[Source texts of formatted documents]

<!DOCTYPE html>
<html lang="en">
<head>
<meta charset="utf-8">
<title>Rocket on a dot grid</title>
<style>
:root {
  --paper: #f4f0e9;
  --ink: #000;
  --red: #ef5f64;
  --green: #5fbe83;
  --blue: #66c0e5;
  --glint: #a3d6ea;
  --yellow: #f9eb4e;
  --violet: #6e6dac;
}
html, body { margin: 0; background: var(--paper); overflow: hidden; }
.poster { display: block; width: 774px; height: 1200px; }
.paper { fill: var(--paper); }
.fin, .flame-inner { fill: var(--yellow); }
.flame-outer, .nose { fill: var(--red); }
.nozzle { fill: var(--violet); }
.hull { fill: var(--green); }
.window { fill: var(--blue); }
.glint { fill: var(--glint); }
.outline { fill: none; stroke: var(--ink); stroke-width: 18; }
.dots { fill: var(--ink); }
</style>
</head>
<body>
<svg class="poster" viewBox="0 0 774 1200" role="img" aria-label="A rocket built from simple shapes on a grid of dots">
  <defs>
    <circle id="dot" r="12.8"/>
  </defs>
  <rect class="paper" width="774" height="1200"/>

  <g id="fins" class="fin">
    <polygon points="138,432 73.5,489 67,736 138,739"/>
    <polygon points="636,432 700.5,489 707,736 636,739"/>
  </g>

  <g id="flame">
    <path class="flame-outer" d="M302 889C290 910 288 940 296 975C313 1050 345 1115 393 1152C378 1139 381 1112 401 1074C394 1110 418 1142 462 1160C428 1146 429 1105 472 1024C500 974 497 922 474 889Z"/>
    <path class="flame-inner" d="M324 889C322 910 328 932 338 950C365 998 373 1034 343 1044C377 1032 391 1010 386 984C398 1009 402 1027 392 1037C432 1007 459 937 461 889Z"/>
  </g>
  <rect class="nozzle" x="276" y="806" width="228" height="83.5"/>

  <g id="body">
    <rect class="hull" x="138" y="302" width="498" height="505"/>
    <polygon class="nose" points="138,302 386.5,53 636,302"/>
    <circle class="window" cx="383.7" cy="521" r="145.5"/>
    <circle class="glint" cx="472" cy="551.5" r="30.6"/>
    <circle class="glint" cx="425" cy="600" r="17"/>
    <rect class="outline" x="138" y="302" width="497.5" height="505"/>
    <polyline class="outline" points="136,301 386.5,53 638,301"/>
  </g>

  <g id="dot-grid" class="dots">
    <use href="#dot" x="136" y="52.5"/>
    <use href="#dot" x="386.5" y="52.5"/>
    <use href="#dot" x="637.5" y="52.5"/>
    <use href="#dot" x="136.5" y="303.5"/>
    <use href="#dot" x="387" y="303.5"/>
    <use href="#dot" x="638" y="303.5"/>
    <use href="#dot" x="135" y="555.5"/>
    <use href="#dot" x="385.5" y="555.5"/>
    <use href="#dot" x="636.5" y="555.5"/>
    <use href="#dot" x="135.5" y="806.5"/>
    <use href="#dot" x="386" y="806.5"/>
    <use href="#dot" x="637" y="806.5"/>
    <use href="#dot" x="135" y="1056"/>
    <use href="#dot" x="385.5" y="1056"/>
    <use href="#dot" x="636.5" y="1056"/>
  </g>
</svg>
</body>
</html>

- What the task requires -
Your task is to repeat the data exactly, with nothing left out.

- Output of the exercise -
<!DOCTYPE html>
<html lang="en">
<head>
<meta charset="utf-8">
<title>Rocket on a dot grid</title>
<style>
:root {
  --paper: #f4f0e9;
  --ink: #000;
  --red: #ef5f64;
  --green: #5fbe83;
  --blue: #66c0e5;
  --glint: #a3d6ea;
  --yellow: #f9eb4e;
  --violet: #6e6dac;
}
html, body { margin: 0; background: var(--paper); overflow: hidden; }
.poster { display: block; width: 774px; height: 1200px; }
.paper { fill: var(--paper); }
.fin, .flame-inner { fill: var(--yellow); }
.flame-outer, .nose { fill: var(--red); }
.nozzle { fill: var(--violet); }
.hull { fill: var(--green); }
.window { fill: var(--blue); }
.glint { fill: var(--glint); }
.outline { fill: none; stroke: var(--ink); stroke-width: 18; }
.dots { fill: var(--ink); }
</style>
</head>
<body>
<svg class="poster" viewBox="0 0 774 1200" role="img" aria-label="A rocket built from simple shapes on a grid of dots">
  <defs>
    <circle id="dot" r="12.8"/>
  </defs>
  <rect class="paper" width="774" height="1200"/>

  <g id="fins" class="fin">
    <polygon points="138,432 73.5,489 67,736 138,739"/>
    <polygon points="636,432 700.5,489 707,736 636,739"/>
  </g>

  <g id="flame">
    <path class="flame-outer" d="M302 889C290 910 288 940 296 975C313 1050 345 1115 393 1152C378 1139 381 1112 401 1074C394 1110 418 1142 462 1160C428 1146 429 1105 472 1024C500 974 497 922 474 889Z"/>
    <path class="flame-inner" d="M324 889C322 910 328 932 338 950C365 998 373 1034 343 1044C377 1032 391 1010 386 984C398 1009 402 1027 392 1037C432 1007 459 937 461 889Z"/>
  </g>
  <rect class="nozzle" x="276" y="806" width="228" height="83.5"/>

  <g id="body">
    <rect class="hull" x="138" y="302" width="498" height="505"/>
    <polygon class="nose" points="138,302 386.5,53 636,302"/>
    <circle class="window" cx="383.7" cy="521" r="145.5"/>
    <circle class="glint" cx="472" cy="551.5" r="30.6"/>
    <circle class="glint" cx="425" cy="600" r="17"/>
    <rect class="outline" x="138" y="302" width="497.5" height="505"/>
    <polyline class="outline" points="136,301 386.5,53 638,301"/>
  </g>

  <g id="dot-grid" class="dots">
    <use href="#dot" x="136" y="52.5"/>
    <use href="#dot" x="386.5" y="52.5"/>
    <use href="#dot" x="637.5" y="52.5"/>
    <use href="#dot" x="136.5" y="303.5"/>
    <use href="#dot" x="387" y="303.5"/>
    <use href="#dot" x="638" y="303.5"/>
    <use href="#dot" x="135" y="555.5"/>
    <use href="#dot" x="385.5" y="555.5"/>
    <use href="#dot" x="636.5" y="555.5"/>
    <use href="#dot" x="135.5" y="806.5"/>
    <use href="#dot" x="386" y="806.5"/>
    <use href="#dot" x="637" y="806.5"/>
    <use href="#dot" x="135" y="1056"/>
    <use href="#dot" x="385.5" y="1056"/>
    <use href="#dot" x="636.5" y="1056"/>
  </g>
</svg>
</body>
</html>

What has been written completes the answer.